Today in Feminist History is our daily recap of the major milestones and minor advancements that shaped women’s history in the U.S.—from suffrage to Shirley Chisholm and beyond. These posts were written by, and are presented in homage to, our late staff historian and archivist, David Dismore.
November 14, 1917: A travesty of justice in Washington D.C.’s Police Court today, as Judge Alexander Mullowney gave 31 “Silent Sentinels” outrageous sentences for trying to peacefully picket outside the White House fence on November 10th and 12th in support of woman suffrage.
The “criminal offense” for which they’ll be serving time in jail is “blocking traffic” on the wide Pennsylvania Avenue sidewalk, though they have always been quite careful to avoid causing any problems for pedestrians. There may be more jail time to come, because they still face trial in the same judge’s courtroom for yesterday’s picketing.
Lucy Burns—considered by Mullowney to be the current “ringleader” of the militants while Alice Paul is serving sentences totaling seven months, and being force-fed three times a day in D.C.’s District Jail—got the longest sentence. Burns received six months: three for each offense, the terms to be served consecutively. Dora Lewis and Eunice Dana Brannan drew 60-day sentences, 30 days for each offense. The others got 30 days, except for three who will serve 15 days and Mary Nolan, age 73, who will serve six.
Judge Mullowney seemed quite concerned about how Nolan might fare in prison, and urged her to pay the fine. But she told him: “Your Honor, I have a nephew fighting for democracy in France. He is offering his life for his country. I should be ashamed if I did not join these brave women in their fight for democracy in America. I should be proud of the honor to die in prison for the liberty of American women.”
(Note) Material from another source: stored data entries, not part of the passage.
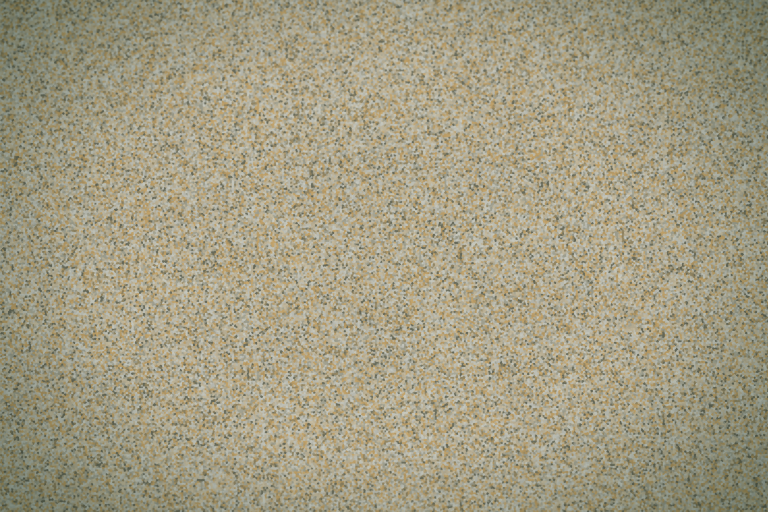
A Shadertoy shader for this texture:

```glsl
// Fine beach sand seen through a lens with shallow focus.
// Cellular noise scatters tinted grains; Gaussian weights blend them, softer
// away from the focus band, and a cool vignette darkens the corners.

vec3 hash3(vec2 cell) {
    vec3 q = fract(vec3(cell.xyx) * vec3(0.1031, 0.1030, 0.0973));
    q += dot(q, q.yxz + 33.33);
    return fract((q.xxy + q.yzz) * q.zyx);
}

// Picks a mineral tint by its share of the sand
vec3 grainColor(float pick) {
    vec3 color = vec3(0.72, 0.68, 0.575);                           // cream
    color = mix(color, vec3(0.725, 0.73, 0.69), step(0.29, pick));  // pale quartz
    color = mix(color, vec3(0.715, 0.60, 0.39), step(0.53, pick));  // ochre
    color = mix(color, vec3(0.61, 0.61, 0.545), step(0.70, pick));  // grey
    color = mix(color, vec3(0.56, 0.51, 0.375), step(0.85, pick));  // olive
    color = mix(color, vec3(0.40, 0.41, 0.345), step(0.94, pick));  // dark
    return color;
}

// Average of nearby grains, each weighted by its distance
vec3 sand(vec2 p, float sharpness) {
    vec2 cell = floor(p);
    vec3 sum = vec3(0.0);
    float total = 0.0;
    for (int y = -1; y <= 1; y++) {
        for (int x = -1; x <= 1; x++) {
            vec2 id = cell + vec2(x, y);
            vec3 rnd = hash3(id);
            vec2 toGrain = id + 0.15 + 0.7 * rnd.xy - p;
            float weight = exp(-sharpness * dot(toGrain, toGrain));
            float shade = 0.95 + 0.1 * hash3(id + 71.0).x;
            sum += weight * shade * grainColor(rnd.z);
            total += weight;
        }
    }
    return sum / total;
}

// Faint uneven patches from layered sines
float mottle(vec2 p) {
    float value = 0.0;
    for (float i = 1.0; i < 5.0; i++) {
        p = mat2(0.8, 0.6, -0.6, 0.8) * p * 1.6 + i;
        value += sin(p.x + 1.7 * sin(p.y)) / i;
    }
    return value;
}

void mainImage(out vec4 fragColor, in vec2 fragCoord) {
    vec2 uv = fragCoord / iResolution.xy;
    vec2 p = fragCoord / iResolution.y;

    // Focus lies just below the middle; the top blurs most
    float blur = smoothstep(0.1, 0.6, abs(uv.y - 0.4));
    vec3 color = sand(p * 265.0, mix(5.0, 2.7, blur));
    color *= vec3(1.02, 1.02, 1.025) * (1.0 + 0.006 * mottle(p * 9.0));

    // Cool, greenish vignette
    vec2 fromCenter = (uv * 2.0 - 1.0) * vec2(1.06, 0.94);
    float vignette = smoothstep(0.65, 1.55, length(fromCenter));
    color *= mix(vec3(1.0), vec3(0.61, 0.67, 0.64), vignette);

    fragColor = vec4(color, 1.0);
}
```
Thirty of the 31 have been sent to the infamous Occoquan Workhouse in Virginia. One, Hilda Blumberg, will go to the District Jail.
LATE UPDATE: Occoquan Workhouse is living up to its barbaric reputation tonight as the suffrage prisoners endure a night of terror that began after their arrival at 7:30 this evening.
After refusing a request to meet with the new inmates to discuss their request for “political prisoner” status, Superintendent Whittaker and a large number of guards suddenly burst into the room where the women were being processed. Dora Lewis immediately stood up and began to politely state her case for the granting of “political prisoner” status to those imprisoned for no reason other than peacefully picketing in favor of “Votes for Women.”
Whittaker angrily replied: “You shut up. I have men here to handle you.” He told the guards to seize Lewis, and several of them dragged her off. Then others did the same for the rest of the women in the room. All the prisoners were subject to rough treatment while on their way down the poorly-lit corridors of the prison, then thrown into filthy, unheated “punishment cells.”
A number of women have already been injured. Just a few examples: Dorothy Day’s arm was twisted as she was slammed down twice over the back of an iron bench. Mary Nolan was dragged off by two guards, despite saying that she would go to her cell willingly in order to avoid having any injury inflicted on a foot she already has to treat carefully. She lost her balance when thrown into her cell, and struck the iron bed. Alice Cosu, who was rudely shoved into the same cell, struck the wall.
Lewis was knocked unconscious after her head hit the iron bed frame when she was thrown in with Cosu and Nolan. Her injury was so severe that for a short time both women thought she was dead.
Cosu appears to be having heart problems caused by the brutality and stress, but the guards have so far refused to summon a doctor to examine her, so no one knows her true condition for certain at this time. Lucy Burns is presently manacled to the bars of her cell with her hands over her head. Along with the other prisoners, she has been threatened with being placed in a strait-jacket and gagged if she keeps trying to talk with fellow inmates.
Superintendent Whittaker has made no secret of his hostility toward militant suffragists. When Margaret Kessler was recently serving 30 days in Occoquan, he told her: “We are going to stop this picketing if it costs the lives of some of your women, and it will cost the lives of some of these women, but we are going to stop it.”
But the picketing will not stop, nor will the total resistance of the suffragists in Occoquan. This confrontation has just begun.